Adair's first wife was Sarah Ann McNair. His second was Susannah "Sue" McIntosh Drew.[4] He lived on the Grand River in what is now Adair, Oklahoma.[1]

Military service[edit]

During the civil war he served in the Confederate States Army,[1] first in the First Regiment of Cherokee Mounted Volunteers, under General Stand Watie.[5] Adair rose in rank to colonel and organized the Second Cherokee Mounted Volunteers.[6]

Tribal leadership[edit]

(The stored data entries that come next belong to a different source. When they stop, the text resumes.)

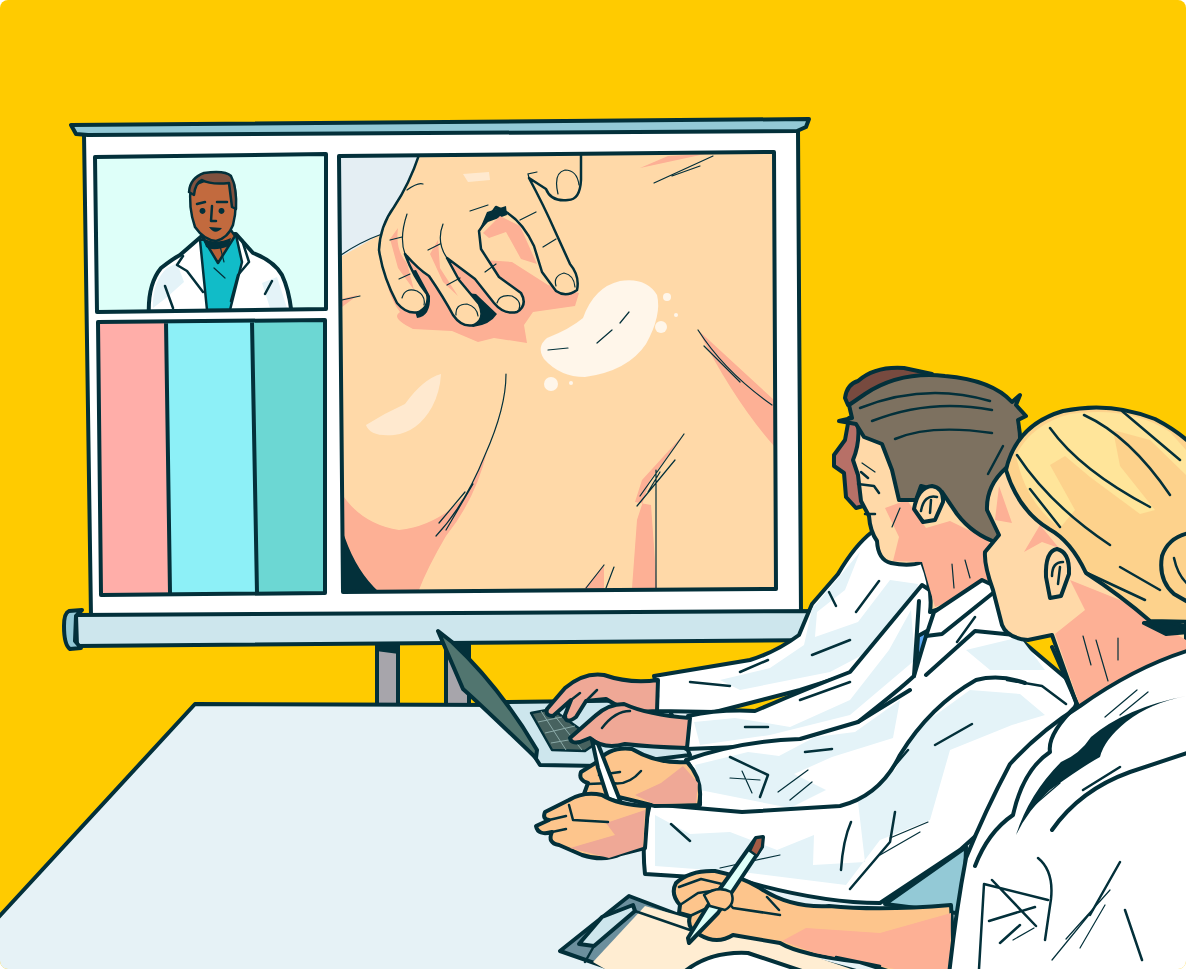
<!DOCTYPE html>
<html lang="en">
<head>
<meta charset="utf-8">
<title>Remote dermatology class</title>
<style>
:root{--ink:#03303a;--wall:#ffcb00;--skin:#ffd9a8;--shade:#fdb095;--cream:#fff6ea;--table:#e6f2f6;--tube:#cde6ed;--rail:#93c9d6;--mint:#defff9;--pink:#ffaea9;--cyan:#8df0f7;--teal:#6cd7d3;--coat:#fff;--fold:#e4f3f8;--hand:#efa896;--hand2:#fdc58c;--hair:#7d7160;--blond:#fdd28c;--blondlight:#ffe59a}
html,body{margin:0;background:#fff;overflow:hidden}
svg{display:block;width:1186px;height:969px}
.line{stroke:var(--ink);stroke-width:4;stroke-linejoin:round;stroke-linecap:round}
.mid{stroke:var(--ink);stroke-width:2.5;stroke-linejoin:round;stroke-linecap:round}
.thin{stroke:var(--ink);stroke-width:1.2;stroke-linecap:round;fill:none}
.none{fill:none}
.ink{fill:var(--ink)}
.skin{fill:var(--skin)}.shade{fill:var(--shade)}.cream{fill:var(--cream)}
.coat{fill:var(--coat)}.fold{fill:var(--fold)}
.hand{fill:var(--hand)}.hand2{fill:var(--hand2)}
.hair{fill:var(--hair)}.blond{fill:var(--blond)}
</style>
</head>
<body>
<svg viewBox="0 0 1186 969" role="img" aria-label="Medical staff at a table watching a remote dermatology lesson on a projector screen">
<defs>
<clipPath id="card"><rect width="1186" height="969" rx="8"/></clipPath>
<clipPath id="main-panel"><path d="M339 156 774 152 776 589 343 592Z"/></clipPath>
<clipPath id="call-panel"><path d="M95 157 326 154 326 309 97 312Z"/></clipPath>
</defs>
<g clip-path="url(#card)">
<rect width="1186" height="969" fill="var(--wall)"/>

<g id="stand">
<path class="line" fill="#a7a5ab" d="M377 640V706H398V640ZM446 640V706H469V640Z"/>
<path class="ink" d="M376 640H399V654L376 651ZM445 640H470V660L445 653Z"/>
</g>

<g id="projector-screen">
<path class="line coat" d="M84 134 798 130 801 614 91 617Z"/>
<path class="line" fill="var(--rail)" d="M71 125 809 119 806 127 797 131 88 135 76 134Z"/>
<path class="line" fill="var(--tube)" d="M76 615 830 611V640L77 646Z"/>
<path class="line" fill="var(--rail)" d="M82 610 69 611Q64 613 64 626 64 645 70 649L81 648 75 641 76 616Z"/>

<g id="video-call" clip-path="url(#call-panel)">
<rect x="90" y="150" width="240" height="166" fill="var(--mint)"/>
<path class="line coat" d="M149 318Q147 285 161 268 174 258 180 255L203 235 236 234 253 253Q274 261 282 275 290 292 292 318Z"/>
<path class="fold" d="M153 308Q152 282 167 268L177 263 184 282 166 298ZM270 308 262 283 277 277 287 308Z"/>
<path class="mid" fill="#11bcc8" d="M200 240 236 235 242 262 230 310H207Z"/>
<path class="mid" fill="#b96035" d="M203 238 218 263 235 236 228 226Z"/>
<path class="ink" d="M203 238Q215 245 231 238L229 246Q213 252 206 247Z"/>
<path class="mid" fill="#c26a3e" d="M191 186Q188 207 195 227 204 240 216 241 228 238 233 225 238 206 234 184 220 176 204 181Z"/>
<path class="mid" fill="#80513f" d="M189 192Q190 178 204 173 225 170 231 176 237 187 236 209L232 207 229 183Q211 185 202 180 195 183 194 195Z"/>
<path class="mid none" d="M197 204 205 202M217 202 227 202M212 206 211 221 216 221M183 256 177 265 187 271 203 292M242 240 249 262 238 275 231 301M165 286 173 308M272 281 265 294"/>
<path class="ink" d="M202 208A3 3 0 1 0 203 208M221 208A3 3 0 1 0 222 208M209 227 222 228Q215 236 209 227"/>
<path class="thin" d="M220 246 224 262M214 268 225 278"/>
</g>
<path class="line none" d="M95 157 326 154 326 309 97 312Z"/>

<g id="colour-swatches">
<path fill="var(--pink)" d="M98 322 166 321 170 594 101 595Z"/>
<path fill="var(--cyan)" d="M166 321 252 321 257 593 170 594Z"/>
<path fill="var(--teal)" d="M252 321 325 320V593L257 593Z"/>
<path class="line none" d="M98 322 325 320V593L101 595ZM166 322 170 593M252 322 257 593"/>
</g>

<g id="skin-demonstration" clip-path="url(#main-panel)">
<rect class="skin" x="335" y="148" width="445" height="448"/>
<path fill="#e4eef3" d="M335 148H422L405 190 381 234 335 260Z"/>
<path class="thin" d="M341 255Q360 242 382 234"/>
<path class="shade" d="M340 491Q360 524 399 530 438 526 468 493L487 452Q475 500 446 536 426 570 417 595H340Z"/>
<path class="ink" d="M338 520 345 538Q357 572 379 592H338Z"/>
<path class="shade" d="M684 434 642 480 635 502 651 505 657 588H632L637 520 650 480ZM698 330 774 400V446Q735 402 698 330ZM640 168 668 156 705 154ZM341 299 358 295 342 307ZM604 565 583 590H604Z"/>
<path class="shade" d="M383 245Q383 290 400 312 390 318 413 329L452 331 478 342 494 338 527 343 524 325 533 312 575 306 579 293 548 285 512 262 440 257Z"/>
<path class="cream" fill-opacity=".6" d="M441 374Q423 379 405 404 385 413 366 425 370 437 394 435 418 432 432 407 440 392 441 374Z"/>
<path class="cream" d="M547 338Q570 329 583 318 594 287 620 281 646 277 657 295 662 315 646 344 628 371 585 377 560 377 544 359 536 347 547 338Z"/>
<g class="cream"><circle cx="551" cy="384" r="7"/><circle cx="661" cy="327" r="6"/><circle cx="667" cy="297" r="4"/><circle cx="676" cy="315" r="2"/><circle cx="571" cy="383" r="2"/></g>
<path class="thin" d="M548 350 568 348M597 343 612 330M620 323 629 312M506 374Q506 408 485 455 465 505 436 536M473 484 446 530M465 492 439 523M684 434 640 496M675 460 637 506M656 470V588M660 472 648 492M698 330Q725 372 772 405M704 346 740 382M654 183 713 156M672 176 700 166M604 565 586 588M614 567 606 588M342 300 360 296"/>
<g id="examining-hand">
<path class="ink" d="M404 272Q414 308 417 318 431 316 430 296L416 270ZM456 292Q461 319 473 327 490 325 497 314L476 294Z"/>
<path class="skin mid" d="M420 152Q410 183 394 207 380 226 379 250 383 277 397 303 407 315 419 312 430 306 427 294 413 276 405 254 419 270 429 276 444 298 453 315Q462 328 474 325 486 319 479 304L459 280 447 258 475 279 494 303Q504 315 517 312 528 305 521 293L499 277 481 249 479 231 496 207Q520 216 534 246L542 272 556 291Q566 298 577 290 580 276 570 264L555 231Q544 206 529 178L546 189Q551 202 568 200 580 200 581 180V152Z"/>
<path class="ink" d="M479 231 487 212 506 206 507 215 488 222Z"/>
<path class="shade" d="M483 233 500 216 520 226 537 264 521 259 506 232 489 238ZM398 228Q395 250 407 263L414 290 398 268 390 239ZM438 240 440 268 458 296 443 282 430 254Z"/>
<path class="cream" fill-opacity=".6" d="M463 174 489 172 490 180 468 182Z"/>
<path class="thin" d="M405 254Q399 238 407 214M447 258Q436 242 443 224M529 178 528 174 537 172M407 190Q418 182 423 184M390 240 402 237M399 279 410 274M428 250 440 244M447 285 460 278M470 211 488 205M485 272 496 264M520 220 536 212M543 247 556 239M402 298Q405 287 417 291 426 296 424 305M456 315Q455 304 467 304 477 307 478 316M497 303Q499 294 512 296 522 301 519 309M556 286Q553 276 564 273 574 275 575 287M558 194Q553 173 565 170 577 170 579 185"/>
</g>
</g>
<path class="line none" d="M339 156 774 152 776 589 343 592Z"/>
</g>

<path id="table" class="line" fill="var(--table)" d="M-4 920 195 704 520 705 700 704 1010 800 1000 975H-4Z"/>

<g id="laptop">
<path class="line" fill="var(--tube)" d="M500 702 540 765 600 766 690 755 665 700Z"/>
<path class="line" fill="#51756f" d="M438 631 452 642Q500 687 537 750L536 758Q480 704 463 689Z"/>
<path class="mid" fill="#47625f" d="M531 713 552 709 598 742 585 751 552 750Z"/>
<path d="M538 722 562 717M545 733 575 726M551 743 586 737M541 711 566 750M550 710 582 750" stroke="#8baaa8" fill="none"/>
</g>

<g id="far-colleague">
<path class="line" fill="#b77067" d="M849 418 845 440 834 455 834 466 844 473 846 497 856 508 885 500 880 410Z"/>
<path class="line" fill="#774a3f" d="M845 398Q847 384 858 381 875 366 904 368L932 374 890 390 848 405Z"/>
<path class="line coat" d="M872 532Q855 545 838 574L812 604 799 635Q776 652 750 660L654 676Q659 690 656 711L715 712 800 690 925 650 930 560Z"/>
<path class="fold" d="M860 552 845 590 817 612 815 637 858 622 890 580 918 584 910 630 830 672 740 690 720 680 770 668 804 645 812 609Z"/>
<path class="mid none" d="M829 592 836 606M879 581 856 612M850 640 812 655M690 682 730 686M768 660 740 672"/>
<path class="line hand" d="M658 680Q630 684 604 675 584 672 565 688L547 709Q545 716 553 716L571 700 565 715Q565 725 576 717L586 701 606 699Q623 710 638 712L657 711Z"/>
<path class="mid none" d="M571 700 580 693M586 701 597 690"/>
</g>

<g id="middle-colleague">
<path class="line coat" d="M688 716Q720 709 755 711 806 689 850 672L922 585 945 600 900 720 790 745 686 749Z"/>
<path class="fold" d="M694 722 735 718 760 722 790 727 850 700 889 650 911 610 915 660 850 715 770 735 700 745Z"/>
<path class="line hand" d="M690 718Q648 715 624 704 608 704 595 716L570 738Q571 744 580 742L590 738Q604 750 625 744 650 747 687 748Z"/>
<path class="mid none" d="M602 728Q615 711 630 711M800 700 850 682M745 727 768 727"/>
<path fill="var(--skin)" class="line" d="M858 425Q860 443 853 460L858 475 861 501 869 516Q870 531 877 541 878 560 891 563 910 567 922 562 933 590 930 612L1000 590 998 530 950 420Z"/>
<path class="shade" d="M907 500 885 508 899 537 893 561 922 562 935 607 990 586 989 540 950 521 926 528Z"/>
<path class="thin" d="M892 527 900 508M862 463 875 472M952 564 954 588M965 560 970 578"/>
<path class="mid none" d="M858 484 874 486 879 493M865 514 875 514M861 472 868 478"/>
<path class="line hair" d="M839 421 852 418 849 405 865 394Q900 371 945 376 992 380 1012 402L1020 395 1016 405 1026 416 1018 420Q1027 470 1002 500L998 543Q973 535 957 514L942 492 921 486 916 500H899L892 470 882 444 864 437 856 424Z"/>
<path class="mid none" d="M860 408Q925 382 990 401M872 421Q930 398 992 410M895 439Q930 424 992 433M988 474 1003 446"/>
<path class="line" fill="var(--skin)" d="M914 509Q918 487 932 486 944 488 943 502L935 520 923 522Z"/>
<path class="mid none" d="M921 511Q924 494 937 497M931 500 930 513"/>
<path fill="#5ca8f5" class="line" d="M918 636 927 631 935 646 925 672 915 685Z"/>
<path class="line coat" d="M926 636 934 612 982 580 999 588 1015 635 1080 690 1060 760 960 850 880 903Q820 903 740 880L645 874Q641 838 650 804L700 805Q701 778 686 760 740 741 800 739L858 722Q899 690 914 676Z"/>
<path class="fold" d="M700 790 695 765 748 752 779 756 815 737 855 732 900 700 893 738 832 757 794 774 826 790 790 808 740 798ZM655 815 690 834 730 832 777 850 814 835 813 865 865 862 858 802 895 770 915 730 970 690 1020 694 1045 715 1012 725 950 750 930 820 880 840 846 885 750 873 655 866ZM966 650 1020 637 1045 670 990 670Z"/>
<path class="line none" d="M926 636 942 634 998 589M926 675 975 631 1015 635M650 804 742 812 840 806Q880 796 900 755 930 706 976 680 1000 674 1025 683M914 676 919 601M858 722 910 690"/>
<path class="mid none" d="M957 642 975 617M730 757 768 775 760 797M671 824 690 841M850 889 890 842 895 812M890 771 908 750M841 870Q843 840 851 822M1007 680 1042 686 1066 704M935 745 972 724M805 752 832 749"/>
<path class="thin" d="M730 778 760 780M742 771 752 793M778 792 808 770M790 800 812 782M890 838 928 822M880 855 920 832M720 868 780 855"/>
<path class="line hand2" d="M699 805Q704 780 687 762 657 764 632 749 610 746 597 762L581 772Q578 780 588 783L584 794Q592 804 610 795L631 800 655 806Z"/>
<path class="hand" d="M635 795 661 783 683 766 698 783 696 803 654 804Z"/>
<path class="mid none" d="M599 775 620 772M588 784 612 783Q628 786 641 771"/>
<path class="line coat" d="M592 740 598 744 621 803 608 799 598 768Z"/>
<path class="line hand2" d="M648 806Q618 805 602 795 584 791 569 800L545 812Q542 819 549 820L536 826Q538 836 552 832 547 843 559 845L582 855Q604 862 621 854L645 848Z"/>
<path class="hand" d="M645 810 606 823 615 835 570 848 609 858 643 847Z"/>
<path class="mid none" d="M549 820 566 816M552 832 566 829M569 805 573 820 608 822"/>
</g>

<path id="chair" class="line" fill="var(--rail)" d="M885 904 966 847 964 914Z"/>

<g id="clipboard">
<path class="line" fill="#6b8f9d" d="M560 951 629 896 750 942 860 972H620Z"/>
<path fill="#ffedd2" d="M593 962 645 906 765 940 860 972H610Z"/>
<path class="line" fill="var(--tube)" d="M579 944 602 917 633 905 635 911 594 946Z"/>
<path class="mid none" d="M635 911 690 930M594 946 585 962"/>
<path class="line coat" d="M684 972Q710 951 748 953L805 972Z"/>
</g>

<g id="near-colleague">
<path class="line hand2" d="M951 905Q880 911 829 906 790 908 760 888 740 876 715 871 690 870 676 883 670 894 680 905L679 913 690 916Q686 929 700 935 717 945 733 935L780 943Q800 955 860 962L900 975H955Z"/>
<path class="shade" d="M951 913 880 933 806 928 782 941 815 953 895 969H950Z"/>
<path class="mid none" d="M679 887 701 879 722 884M680 905 698 893 718 890 733 908 780 915M690 916 707 908M836 957 880 966M767 897 779 910"/>
<path class="line" fill="var(--mint)" d="M756 838 763 837 762 847 718 913 689 943 688 938 707 907Z"/>
<path fill="#a45b45" class="mid" d="M756 838 763 837 762 847 757 856 750 851Z"/>
<path class="mid hand2" d="M704 895Q718 885 731 892 736 904 725 910L710 906Z"/>
<path class="line skin" d="M1006 468Q986 486 987 510L999 535 985 552Q984 565 993 590L1002 625Q1007 638 1028 640L1052 635 1078 708 1186 655V600L1080 480Z"/>
<path class="shade" d="M999 486 1012 523 995 520ZM1055 634 1085 610 1070 580 1120 600 1186 640V660L1080 706ZM1024 552 1040 525 1059 548 1042 542Z"/>
<path class="thin" d="M1096 640 1108 681M1118 638V660M1083 636 1091 665"/>
<path class="line blond" d="M1006 470Q1016 425 1063 411 1110 401 1155 419 1180 432 1195 448V622L1150 621Q1120 595 1086 573 1071 541 1049 529 1018 510 1006 470Z"/>
<path fill="var(--blondlight)" d="M1016 455Q1032 424 1070 414 1130 406 1170 432L1186 450V475L1150 440 1113 430 1120 466 1155 510 1140 514 1090 477 1065 456 1050 465 1075 510 1060 528Q1025 502 1016 455Z"/>
<path class="mid none" d="M1017 455Q1050 505 1110 545M1050 428Q1080 470 1150 507M1084 415Q1130 436 1170 495M1122 411 1180 460M1085 572 1145 600M1030 489 1060 527M1120 567 1160 590"/>
<path class="line blond" d="M1195 532Q1169 535 1162 556 1158 580 1174 594L1195 606Z"/>
<path class="mid none" d="M1174 558Q1178 577 1190 586"/>
<path class="line ink" d="M1144 623 1170 622 1190 628V632L1166 634Z"/>
<path class="line skin" d="M1046 577Q1045 551 1057 549 1070 552 1069 574L1061 596 1050 598Z"/>
<path class="mid none" d="M1052 576Q1052 562 1063 562M1060 567 1058 584"/>
<path class="line coat" d="M1190 650Q1135 667 1080 706 1040 731 1010 764 985 811 966 858 956 910 949 975H1190Z"/>
<path class="line none" d="M1078 706 1052 647M1077 705Q1047 734 1050 752 1023 770 1013 815 988 832 975 866M1190 752 1130 772Q1080 790 1052 830"/>
<path class="ink" d="M1186 696Q1150 703 1126 722 1104 740 1100 757 1085 765 1050 790 1028 810 1016 835 1029 794 1061 762 1080 754 1091 737 1125 708 1186 696Z"/>
<path class="mid none" d="M984 884 979 969M984 884 1048 900M1038 858Q1054 871 1051 899L1045 940M992 880 1036 926M989 921 1035 907M1125 910 1142 960M1083 790 1120 767M1120 862 1090 915M1000 943 1020 925"/>
<path class="thin" d="M1110 890 1066 939M1105 905 1080 948M1093 910 1052 960M1137 690 1105 717M1148 692 1120 715M1032 807 1060 783M1013 940 1034 928"/>
</g>
</g>
</svg>
</body>
</html>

Adair served the Cherokee Nation in many capacities. He was a senator, a justice of the Cherokee Supreme Court, delegate to Washington, DC, and assistant principal chief.[1] He served as the Senator from the Flint District from 1855-1860[7] and Senator from the Saline District from 1869-1874.[8] In 1879, he was elected as Assistant Chief.[3] Throughout the 1860s and 1870s, Adair served as a delegate to Washington.[9]

He was a vocal advocate for the rights of the Texas Cherokees. In 1873, he and Clement Neely Vann co-authored the book, History of the Claim of the Texas Cherokees, in which they wrote on behalf of "the Texas Cherokees and Affiliated Bands."[10]

Cherokees sought compensation from Texas for lands lost in 1839 and sent Adair to Washington to petition Congress to allow him to sue the state to return lands in Texas once belonging to Cherokee people. In 1839, Republic of Texas President Mirabeau Lamar had forcibly driven Texas Cherokees into Indian Territory and seized their Texan lands. The tribe wanted 1,500,000 acres (6,100 km2) in East Texas returned to them. The state offered lands in the Texas Panhandle, but the tribe refused to accept that offer.[11]

Death and legacy[edit]

While in Washington, DC, Adair died on October 23, 1880.[3] Several Cherokee men were named after him in the late 19th century, including the celebrated Cherokee humorist William Penn Adair Rogers (better known as Will Rogers).[12] Adair, Oklahoma was named for William Penn Adair and his brother, Dr. Walter Thompson Adair.[5]

Notes[edit]

  1. ^ a b c d Littlefield and Parins, 165
  2. ^ Starr, 185
  3. ^ a b c Starr, 264
  4. ^ Starr, 328
  5. ^ a b Thomas, Betty Lou Harper. "Adair." Oklahoma Historical Society's Encyclopedia of Oklahoma History and Culture. (retrieved 24 March 2010)
  6. ^ Starr, 148
  7. ^ Starr, 272
  8. ^ Starr, 267
  9. ^ Starr, 296
  10. ^ Adair and Vann, 1
  11. ^ "Cherokee Indians." Handbook of Texas Online. (retrieved 24 March 2010)
  12. ^ Rogers et al, 83

References[edit]

External links[edit]